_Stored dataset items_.

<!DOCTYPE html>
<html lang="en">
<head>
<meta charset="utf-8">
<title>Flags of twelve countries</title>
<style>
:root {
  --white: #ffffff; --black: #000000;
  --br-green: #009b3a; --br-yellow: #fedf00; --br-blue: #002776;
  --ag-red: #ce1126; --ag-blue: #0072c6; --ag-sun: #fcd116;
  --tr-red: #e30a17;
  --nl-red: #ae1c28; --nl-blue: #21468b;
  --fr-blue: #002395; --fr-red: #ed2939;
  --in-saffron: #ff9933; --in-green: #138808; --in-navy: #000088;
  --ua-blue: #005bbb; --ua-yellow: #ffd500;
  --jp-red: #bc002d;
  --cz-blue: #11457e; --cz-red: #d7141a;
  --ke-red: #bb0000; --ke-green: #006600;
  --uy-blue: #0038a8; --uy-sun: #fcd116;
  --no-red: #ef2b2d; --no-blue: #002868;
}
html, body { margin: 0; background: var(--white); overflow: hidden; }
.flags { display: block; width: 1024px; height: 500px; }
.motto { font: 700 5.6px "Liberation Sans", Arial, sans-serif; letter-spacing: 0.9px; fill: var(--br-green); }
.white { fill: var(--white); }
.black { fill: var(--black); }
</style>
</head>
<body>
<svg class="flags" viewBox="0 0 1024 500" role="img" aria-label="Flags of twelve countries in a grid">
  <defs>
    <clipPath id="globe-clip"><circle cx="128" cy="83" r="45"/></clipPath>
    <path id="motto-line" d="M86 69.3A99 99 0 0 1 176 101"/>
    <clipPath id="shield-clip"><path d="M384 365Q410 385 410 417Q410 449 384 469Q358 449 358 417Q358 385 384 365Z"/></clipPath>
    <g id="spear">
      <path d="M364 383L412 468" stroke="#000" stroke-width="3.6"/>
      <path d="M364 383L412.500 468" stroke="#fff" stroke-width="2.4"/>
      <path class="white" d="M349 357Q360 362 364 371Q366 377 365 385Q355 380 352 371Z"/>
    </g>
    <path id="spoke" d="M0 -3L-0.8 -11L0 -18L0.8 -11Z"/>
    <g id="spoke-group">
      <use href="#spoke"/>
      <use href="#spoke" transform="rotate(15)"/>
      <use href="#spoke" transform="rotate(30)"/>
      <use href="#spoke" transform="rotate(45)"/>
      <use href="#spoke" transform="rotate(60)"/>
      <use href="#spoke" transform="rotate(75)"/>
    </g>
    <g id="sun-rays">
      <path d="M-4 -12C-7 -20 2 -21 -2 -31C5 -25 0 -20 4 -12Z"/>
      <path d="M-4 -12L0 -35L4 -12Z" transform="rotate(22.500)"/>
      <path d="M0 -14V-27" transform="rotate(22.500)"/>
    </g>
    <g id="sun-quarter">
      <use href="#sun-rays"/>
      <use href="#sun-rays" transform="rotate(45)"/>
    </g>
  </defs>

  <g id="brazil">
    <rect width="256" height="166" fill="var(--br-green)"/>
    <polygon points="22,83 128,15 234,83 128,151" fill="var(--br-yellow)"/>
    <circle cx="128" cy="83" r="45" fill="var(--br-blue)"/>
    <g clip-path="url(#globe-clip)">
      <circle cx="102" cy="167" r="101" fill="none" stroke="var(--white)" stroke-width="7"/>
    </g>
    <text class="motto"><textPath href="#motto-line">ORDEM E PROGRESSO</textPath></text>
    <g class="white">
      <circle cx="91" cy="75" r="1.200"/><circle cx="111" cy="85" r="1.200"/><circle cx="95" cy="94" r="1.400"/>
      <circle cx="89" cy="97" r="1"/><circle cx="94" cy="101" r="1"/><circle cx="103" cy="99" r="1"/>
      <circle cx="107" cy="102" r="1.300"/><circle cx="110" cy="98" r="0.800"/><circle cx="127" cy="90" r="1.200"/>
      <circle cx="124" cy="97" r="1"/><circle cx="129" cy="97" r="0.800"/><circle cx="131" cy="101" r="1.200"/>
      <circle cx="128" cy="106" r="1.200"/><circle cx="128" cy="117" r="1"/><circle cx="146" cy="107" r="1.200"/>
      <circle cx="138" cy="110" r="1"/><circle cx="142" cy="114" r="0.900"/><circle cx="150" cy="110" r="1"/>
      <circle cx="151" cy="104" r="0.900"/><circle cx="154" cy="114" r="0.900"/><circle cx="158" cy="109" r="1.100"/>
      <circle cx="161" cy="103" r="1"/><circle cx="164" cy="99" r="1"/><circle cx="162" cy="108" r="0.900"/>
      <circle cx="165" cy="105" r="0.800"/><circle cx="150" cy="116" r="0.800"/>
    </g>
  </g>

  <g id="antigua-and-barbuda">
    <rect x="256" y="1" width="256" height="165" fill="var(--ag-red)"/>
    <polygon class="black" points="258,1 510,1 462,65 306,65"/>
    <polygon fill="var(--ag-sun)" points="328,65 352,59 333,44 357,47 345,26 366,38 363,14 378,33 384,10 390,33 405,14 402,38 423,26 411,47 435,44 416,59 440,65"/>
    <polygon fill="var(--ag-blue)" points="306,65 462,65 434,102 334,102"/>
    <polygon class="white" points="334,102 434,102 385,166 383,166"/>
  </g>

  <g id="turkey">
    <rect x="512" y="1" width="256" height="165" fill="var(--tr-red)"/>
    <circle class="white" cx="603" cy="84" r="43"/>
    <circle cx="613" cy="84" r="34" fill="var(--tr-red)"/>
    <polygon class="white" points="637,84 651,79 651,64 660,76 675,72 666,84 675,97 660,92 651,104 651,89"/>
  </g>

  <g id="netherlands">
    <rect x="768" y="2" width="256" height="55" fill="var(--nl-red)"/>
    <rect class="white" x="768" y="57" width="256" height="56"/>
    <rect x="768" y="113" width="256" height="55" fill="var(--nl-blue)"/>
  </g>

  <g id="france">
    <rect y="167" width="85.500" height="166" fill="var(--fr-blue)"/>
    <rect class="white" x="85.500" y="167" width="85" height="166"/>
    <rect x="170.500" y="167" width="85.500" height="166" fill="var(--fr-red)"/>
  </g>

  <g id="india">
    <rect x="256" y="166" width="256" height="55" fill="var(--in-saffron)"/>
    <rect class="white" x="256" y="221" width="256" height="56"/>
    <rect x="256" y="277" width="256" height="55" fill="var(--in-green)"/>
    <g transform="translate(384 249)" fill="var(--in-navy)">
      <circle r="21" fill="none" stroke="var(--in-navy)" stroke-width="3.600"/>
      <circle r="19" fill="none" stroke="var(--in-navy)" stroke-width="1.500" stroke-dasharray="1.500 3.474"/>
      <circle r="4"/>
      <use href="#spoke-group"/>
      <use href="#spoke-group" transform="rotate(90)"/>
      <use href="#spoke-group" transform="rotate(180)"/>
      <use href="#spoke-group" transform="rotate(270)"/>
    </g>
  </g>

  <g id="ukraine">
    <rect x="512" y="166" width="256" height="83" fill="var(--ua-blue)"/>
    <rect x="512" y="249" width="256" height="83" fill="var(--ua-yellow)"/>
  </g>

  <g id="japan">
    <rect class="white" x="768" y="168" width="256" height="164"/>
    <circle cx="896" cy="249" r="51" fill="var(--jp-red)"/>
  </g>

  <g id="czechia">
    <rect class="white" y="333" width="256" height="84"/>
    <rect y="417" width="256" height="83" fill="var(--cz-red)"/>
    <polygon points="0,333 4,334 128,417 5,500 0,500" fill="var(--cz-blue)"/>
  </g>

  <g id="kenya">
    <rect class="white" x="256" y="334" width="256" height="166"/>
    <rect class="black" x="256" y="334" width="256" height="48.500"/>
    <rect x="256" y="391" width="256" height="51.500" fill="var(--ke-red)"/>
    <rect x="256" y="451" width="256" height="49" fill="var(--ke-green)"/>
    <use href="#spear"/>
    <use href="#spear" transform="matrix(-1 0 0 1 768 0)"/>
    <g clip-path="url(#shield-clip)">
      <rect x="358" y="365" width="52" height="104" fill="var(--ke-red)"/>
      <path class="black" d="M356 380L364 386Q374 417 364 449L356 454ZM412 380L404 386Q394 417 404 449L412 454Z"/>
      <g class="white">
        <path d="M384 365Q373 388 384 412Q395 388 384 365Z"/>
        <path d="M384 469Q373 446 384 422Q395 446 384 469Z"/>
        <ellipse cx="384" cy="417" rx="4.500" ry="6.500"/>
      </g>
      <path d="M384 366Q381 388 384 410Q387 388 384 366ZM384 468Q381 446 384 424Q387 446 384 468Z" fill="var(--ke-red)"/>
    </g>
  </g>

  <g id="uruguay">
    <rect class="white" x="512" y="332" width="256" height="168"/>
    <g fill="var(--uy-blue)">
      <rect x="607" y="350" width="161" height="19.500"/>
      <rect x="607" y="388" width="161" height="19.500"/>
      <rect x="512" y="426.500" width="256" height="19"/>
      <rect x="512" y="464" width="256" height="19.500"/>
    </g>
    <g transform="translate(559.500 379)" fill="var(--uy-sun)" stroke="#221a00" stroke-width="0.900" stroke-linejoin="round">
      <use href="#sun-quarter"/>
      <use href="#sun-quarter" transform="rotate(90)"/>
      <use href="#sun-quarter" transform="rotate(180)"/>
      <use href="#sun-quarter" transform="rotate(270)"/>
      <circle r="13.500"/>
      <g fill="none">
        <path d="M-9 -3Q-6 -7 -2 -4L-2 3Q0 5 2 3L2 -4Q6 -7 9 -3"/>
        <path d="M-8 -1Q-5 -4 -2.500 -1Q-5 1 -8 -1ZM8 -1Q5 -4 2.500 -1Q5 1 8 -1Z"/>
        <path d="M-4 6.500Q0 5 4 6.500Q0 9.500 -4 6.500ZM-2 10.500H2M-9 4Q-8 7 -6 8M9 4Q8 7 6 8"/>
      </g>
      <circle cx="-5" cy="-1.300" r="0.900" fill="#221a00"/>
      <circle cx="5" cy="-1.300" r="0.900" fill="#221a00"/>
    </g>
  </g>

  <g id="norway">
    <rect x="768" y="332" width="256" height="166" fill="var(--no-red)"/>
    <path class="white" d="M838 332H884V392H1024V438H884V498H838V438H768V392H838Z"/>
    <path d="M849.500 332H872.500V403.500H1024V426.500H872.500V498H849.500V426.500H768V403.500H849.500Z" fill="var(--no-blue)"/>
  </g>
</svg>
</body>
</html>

_What to work on_. Once you have identified the lines above that contain "none", copy each of them.

_Task solution_.
      <circle cx="102" cy="167" r="101" fill="none" stroke="var(--white)" stroke-width="7"/>
      <circle r="21" fill="none" stroke="var(--in-navy)" stroke-width="3.600"/>
      <circle r="19" fill="none" stroke="var(--in-navy)" stroke-width="1.500" stroke-dasharray="1.500 3.474"/>
      <g fill="none">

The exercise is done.